      Case Description

      A team was developed within the UR Medicine Geriatrics Group and the Hurlbut Care Communities Corporation to oversee distribution and administration of mAb to regional nursing homes. The team includes a medical director, RN and RN nursing home administrator. Doses were delivered and held centrally at facility A. Participating facilities, 7 of which are within 1 corporate entity and an additional 3 of which operate independently, procured mAbs through the team. Data regarding case details, vaccination status, indication, doses given, and outcomes is tracked centrally by an RN at facility A. A protocol was shared with facilities, including instructions for subcutaneous administration and monitoring, indications, and standardized consent, progress notes, and flow sheet. Doses were administered by corporate nurses, facility nurses and medical providers depending on availability and need. In total, across 10 facilities, 219 doses were given. The number of treated residents in each facility varied from 1 to 34. The smallest participating facility is home to 34 residents, a total of whom 15 were treated: 7 positive cases and 8 exposures. To date there have been no deaths in treated patients in this group and 1 hospitalization for those receiving treatment as post-exposure prophylaxis. Additionally, the large majority of residents receiving post exposure prophylaxis remained asymptomatic and negative for COVID-19.


      This case series highlights how 219 symptomatic and exposed residents in nursing homes achieved favorable outcomes through community collaboration to improve access to monoclonal antibody treatment despite the more restrictive allocation plan. The interdisciplinary team-based approach and standardization of protocols allowed for real time distribution of mAb doses according to need to facilities that may have not otherwise been able to feasibly procure and administer doses independently.

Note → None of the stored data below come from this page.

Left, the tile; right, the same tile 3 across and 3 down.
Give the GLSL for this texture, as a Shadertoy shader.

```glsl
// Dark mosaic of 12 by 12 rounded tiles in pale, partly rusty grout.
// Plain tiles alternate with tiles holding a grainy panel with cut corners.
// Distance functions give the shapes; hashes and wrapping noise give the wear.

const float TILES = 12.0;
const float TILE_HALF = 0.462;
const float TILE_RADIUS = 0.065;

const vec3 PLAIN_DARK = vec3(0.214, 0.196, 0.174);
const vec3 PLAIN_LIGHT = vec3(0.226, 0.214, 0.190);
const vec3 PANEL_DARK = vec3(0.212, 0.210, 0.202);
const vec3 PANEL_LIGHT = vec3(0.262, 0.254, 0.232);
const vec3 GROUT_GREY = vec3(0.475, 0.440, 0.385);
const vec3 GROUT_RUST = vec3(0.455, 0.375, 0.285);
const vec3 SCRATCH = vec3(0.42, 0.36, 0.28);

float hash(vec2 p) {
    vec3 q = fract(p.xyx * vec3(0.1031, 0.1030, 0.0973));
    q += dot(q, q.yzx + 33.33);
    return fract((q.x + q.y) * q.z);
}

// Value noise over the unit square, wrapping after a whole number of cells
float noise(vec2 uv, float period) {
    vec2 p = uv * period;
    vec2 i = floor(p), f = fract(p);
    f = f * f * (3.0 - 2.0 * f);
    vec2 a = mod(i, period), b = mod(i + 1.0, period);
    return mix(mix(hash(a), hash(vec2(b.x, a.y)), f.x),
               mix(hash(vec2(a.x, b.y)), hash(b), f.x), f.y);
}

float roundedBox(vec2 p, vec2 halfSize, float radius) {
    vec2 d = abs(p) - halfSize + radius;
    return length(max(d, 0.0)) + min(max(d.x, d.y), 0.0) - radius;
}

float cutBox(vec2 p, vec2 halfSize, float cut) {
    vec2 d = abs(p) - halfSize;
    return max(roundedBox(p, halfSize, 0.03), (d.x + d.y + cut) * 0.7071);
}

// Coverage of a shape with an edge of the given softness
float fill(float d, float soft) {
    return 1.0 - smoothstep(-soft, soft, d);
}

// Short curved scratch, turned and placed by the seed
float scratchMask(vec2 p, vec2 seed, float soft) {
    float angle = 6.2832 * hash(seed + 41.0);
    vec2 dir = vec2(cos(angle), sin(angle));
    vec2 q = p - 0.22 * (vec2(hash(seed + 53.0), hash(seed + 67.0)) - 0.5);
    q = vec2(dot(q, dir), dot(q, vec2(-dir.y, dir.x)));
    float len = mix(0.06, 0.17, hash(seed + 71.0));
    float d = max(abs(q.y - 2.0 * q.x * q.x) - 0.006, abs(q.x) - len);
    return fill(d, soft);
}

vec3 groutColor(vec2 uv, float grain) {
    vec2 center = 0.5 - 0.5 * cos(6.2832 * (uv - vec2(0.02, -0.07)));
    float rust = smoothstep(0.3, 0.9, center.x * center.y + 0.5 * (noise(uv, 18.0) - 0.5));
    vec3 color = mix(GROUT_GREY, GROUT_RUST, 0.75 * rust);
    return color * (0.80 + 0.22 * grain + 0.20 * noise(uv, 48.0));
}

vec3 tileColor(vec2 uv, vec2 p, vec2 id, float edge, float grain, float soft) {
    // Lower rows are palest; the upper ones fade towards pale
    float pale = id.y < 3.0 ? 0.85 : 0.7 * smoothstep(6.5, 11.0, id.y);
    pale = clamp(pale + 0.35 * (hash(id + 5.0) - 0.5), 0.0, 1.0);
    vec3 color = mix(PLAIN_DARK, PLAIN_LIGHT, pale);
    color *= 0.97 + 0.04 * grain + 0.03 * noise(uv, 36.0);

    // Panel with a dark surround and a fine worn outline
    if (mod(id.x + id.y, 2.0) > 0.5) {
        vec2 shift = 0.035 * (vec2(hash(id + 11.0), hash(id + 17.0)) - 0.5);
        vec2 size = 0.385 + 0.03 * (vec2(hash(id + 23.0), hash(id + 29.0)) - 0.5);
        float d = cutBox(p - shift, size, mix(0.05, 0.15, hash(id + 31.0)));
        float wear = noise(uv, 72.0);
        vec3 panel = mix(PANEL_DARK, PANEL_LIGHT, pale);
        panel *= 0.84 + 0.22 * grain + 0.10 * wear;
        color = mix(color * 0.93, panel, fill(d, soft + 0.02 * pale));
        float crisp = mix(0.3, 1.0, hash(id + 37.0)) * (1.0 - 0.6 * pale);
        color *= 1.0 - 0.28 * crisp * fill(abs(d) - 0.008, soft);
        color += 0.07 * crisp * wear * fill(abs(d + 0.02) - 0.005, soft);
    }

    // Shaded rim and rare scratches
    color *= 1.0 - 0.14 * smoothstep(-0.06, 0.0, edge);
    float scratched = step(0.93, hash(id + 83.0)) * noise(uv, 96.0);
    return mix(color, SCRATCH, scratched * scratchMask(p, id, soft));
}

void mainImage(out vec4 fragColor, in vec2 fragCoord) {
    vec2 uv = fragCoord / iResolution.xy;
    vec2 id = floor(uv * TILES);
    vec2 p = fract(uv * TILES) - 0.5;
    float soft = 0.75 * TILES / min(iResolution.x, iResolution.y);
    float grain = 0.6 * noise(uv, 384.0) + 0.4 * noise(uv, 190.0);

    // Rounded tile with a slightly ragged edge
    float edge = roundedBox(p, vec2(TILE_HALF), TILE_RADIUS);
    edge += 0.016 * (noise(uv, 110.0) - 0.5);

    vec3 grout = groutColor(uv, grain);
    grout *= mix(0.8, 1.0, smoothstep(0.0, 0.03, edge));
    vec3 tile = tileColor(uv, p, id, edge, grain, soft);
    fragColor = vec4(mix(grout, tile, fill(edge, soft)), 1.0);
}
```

This supports the value of collaboration among skilled nursing facilities to improve the community outcomes.


      All authors have stated there are no financial disclosures to be made that are pertinent to this abstract.